But while they have been able to prevent for the moment the ruin and the arbitrary destruction of this kingdom, owing to the friendship and good intelligence which now exists among them, they have had no assurance that they would meet with equal success in the future. They all had considerable claims
upon various possessions of the republic. They could not allow these to be abandoned to the course of events; they consequently determined to enforce their ancient rights and legitimate claims on the possessions of the republic, - claims which each is ready to justify in due time and in the proper place.

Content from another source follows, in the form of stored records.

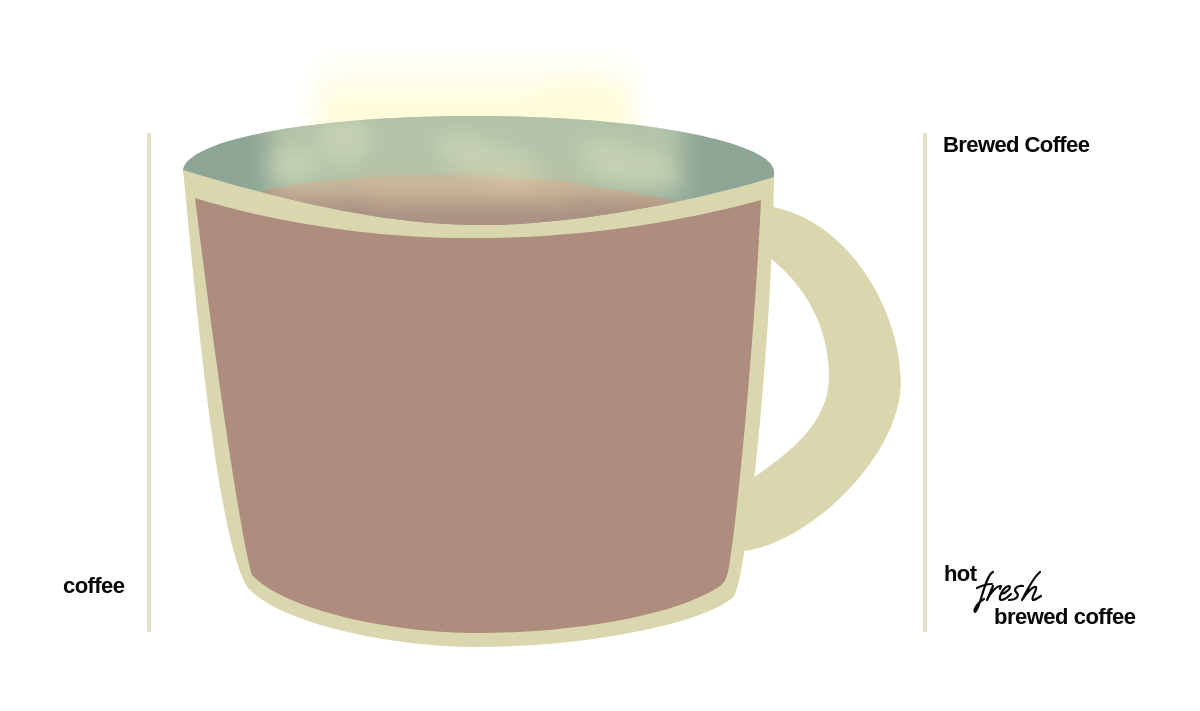
<!DOCTYPE html>
<html lang="en">
<head>
<meta charset="utf-8">
<title>Brewed Coffee</title>
<style>
  :root {
    --paper: #ffffff;
    --cream: #dad7af;
    --rule: #e4e2c4;
    --clay: #af8d7e;
    --sage: #8ca595;
    --steam: #fffbd0;
    --ink: #0a0708;
  }
  html, body { margin: 0; height: 100%; overflow: hidden; background: var(--paper); }
  .poster { display: block; width: 1200px; height: 711px; }
  .rule { fill: var(--rule); }
  .ceramic { fill: var(--cream); }
  .band { fill: var(--clay); }
  .inside { fill: var(--sage); }
  .coffee { fill: var(--clay); }
  .steam { fill: var(--steam); }
  .label { font: bold 22px "Liberation Sans", Arial, sans-serif; fill: var(--ink); }
  .script { fill: none; stroke: var(--ink); stroke-width: 2.2; stroke-linecap: round; stroke-linejoin: round; }
</style>
</head>
<body>
<svg class="poster" viewBox="0 0 1200 711" xmlns="http://www.w3.org/2000/svg">
  <defs>
    <filter id="soft" x="-30%" y="-60%" width="160%" height="220%"><feGaussianBlur stdDeviation="13"/></filter>
    <filter id="wisp" x="-60%" y="-60%" width="220%" height="220%"><feGaussianBlur stdDeviation="10"/></filter>
    <linearGradient id="rise" x1="0" y1="0" x2="0" y2="1">
      <stop offset="0" stop-color="#fffde4" stop-opacity=".35"/>
      <stop offset=".55" stop-color="#fffbd0" stop-opacity=".85"/>
      <stop offset="1" stop-color="#fffbd0" stop-opacity=".8"/>
    </linearGradient>
    <path id="opening" d="M183 170C187 139 315 116 474 116C640 116 774 142 774 172L774 177C690 203 570 225 484 225C390 226 285 201 183 170Z"/>
    <clipPath id="opening-clip"><use href="#opening"/></clipPath>
  </defs>

  <g id="rules">
    <rect class="rule" x="147" y="133" width="4" height="499"/>
    <rect class="rule" x="923" y="133" width="4" height="499"/>
  </g>

  <g id="rising-steam">
    <rect x="316" y="58" width="318" height="100" fill="url(#rise)" filter="url(#soft)"/>
    <ellipse class="steam" cx="577" cy="101" rx="46" ry="14" opacity=".5" filter="url(#wisp)"/>
  </g>

  <g id="mug">
    <path class="ceramic" d="M772 207C843 219 900 303 901 384C898 460 808 543 744 551L754 477C804 444 829 414 829 376C829 327 805 285 769 257Z"/>
    <path class="ceramic" d="M183 169C285 201 390 226 484 225C570 225 690 203 774 176C773 290 758 470 745 546C741 574 737 596 731 599C695 626 580 647 478 647C390 647 280 623 248 588C220 545 200 350 183 169Z"/>
    <path class="band" d="M195 198C280 224 380 239 478 238C570 238 670 225 761 200C756 310 741 490 729 567C727 579 724 584 717 588C670 617 570 633 478 633C390 633 285 610 252 575C240 536 213 345 195 198Z"/>
    <use class="inside" href="#opening"/>
    <g clip-path="url(#opening-clip)">
      <path class="coffee" d="M262 191C310 180 375 175 440 175C530 175 610 186 678 202L600 240H340Z"/>
      <rect x="268" y="100" width="416" height="100" fill="#dce4bd" opacity=".5" filter="url(#soft)"/>
      <g class="steam" opacity=".23" filter="url(#wisp)">
        <ellipse cx="344" cy="140" rx="26" ry="25"/>
        <ellipse cx="292" cy="163" rx="24" ry="16"/>
        <path d="M438 138Q470 128 500 148Q530 150 544 174L520 196Q460 178 440 158Z"/>
        <path d="M576 150Q604 128 630 150Q672 152 680 178Q640 190 596 176Z"/>
      </g>
      <path d="M350 176H580L568 208H380Z" fill="#d3b894" opacity=".4" filter="url(#wisp)"/>
      <rect x="320" y="208" width="310" height="20" fill="#a4968a" opacity=".6" filter="url(#wisp)"/>
    </g>
  </g>

  <g id="captions">
    <text class="label" x="943" y="152" textLength="147">Brewed Coffee</text>
    <text class="label" x="63" y="593" textLength="62">coffee</text>
    <text class="label" x="944" y="581" textLength="33">hot</text>
    <text class="label" x="994" y="624" textLength="142">brewed coffee</text>
    <g class="script" role="img" aria-label="fresh">
      <path d="M993 572C985 575 980 610 975 612C973 610 978 602 984 599M977 588Q985 584 992 584"/>
      <path d="M993 586L987 600C990 593 996 586 1001 586L1000 589"/>
      <path d="M1001 594C1007 593 1012 587 1009 586C1004 586 997 599 1001 600C1004 600 1008 597 1011 594"/>
      <path d="M1023 586C1018 585 1013 589 1016 592C1020 595 1017 600 1009 600"/>
      <path d="M1040 572C1034 577 1027 590 1022 600C1027 592 1033 586 1036 587C1038 589 1030 598 1033 600C1035 600 1038 598 1041 596"/>
    </g>
  </g>
</svg>
</body>
</html>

Consequently his Majesty the King of Prussia, her Majesty the Empress, Queen of Hungary and Bohemia, and her Imperial Majesty of all the Russias, having mutually set forth their rights and claims, and having come to an agreement, will each take an equivalent of the district to which they lay claim, and will put themselves in effective possession of those portions of Poland which are calculated to serve hereafter as the most natural and secure boundary between them. Each of the three powers reserves the privilege of issuing a statement in due time, by which their Majesties will renounce hereafter all rights, claims, and pretensions for damages or interest which they may have upon the possessions and subjects of the Republic.

His Majesty the King of Prussia, her Majesty the Empress, Queen of Hungary and Bohemia, and her Majesty the Empress of all the Russias believe it their duty to announce their intentions to the whole Polish nation, requesting them to banish, or at least suppress, the spirit of disorder, so that the nation, coming together legally, can concert in the diet with the three courts in regard to the means for re6stablishing order and tranquillity, as well as to confirm by formal acts the exchange of titles and claims of each of the powers to those regions of which they have just taken possession.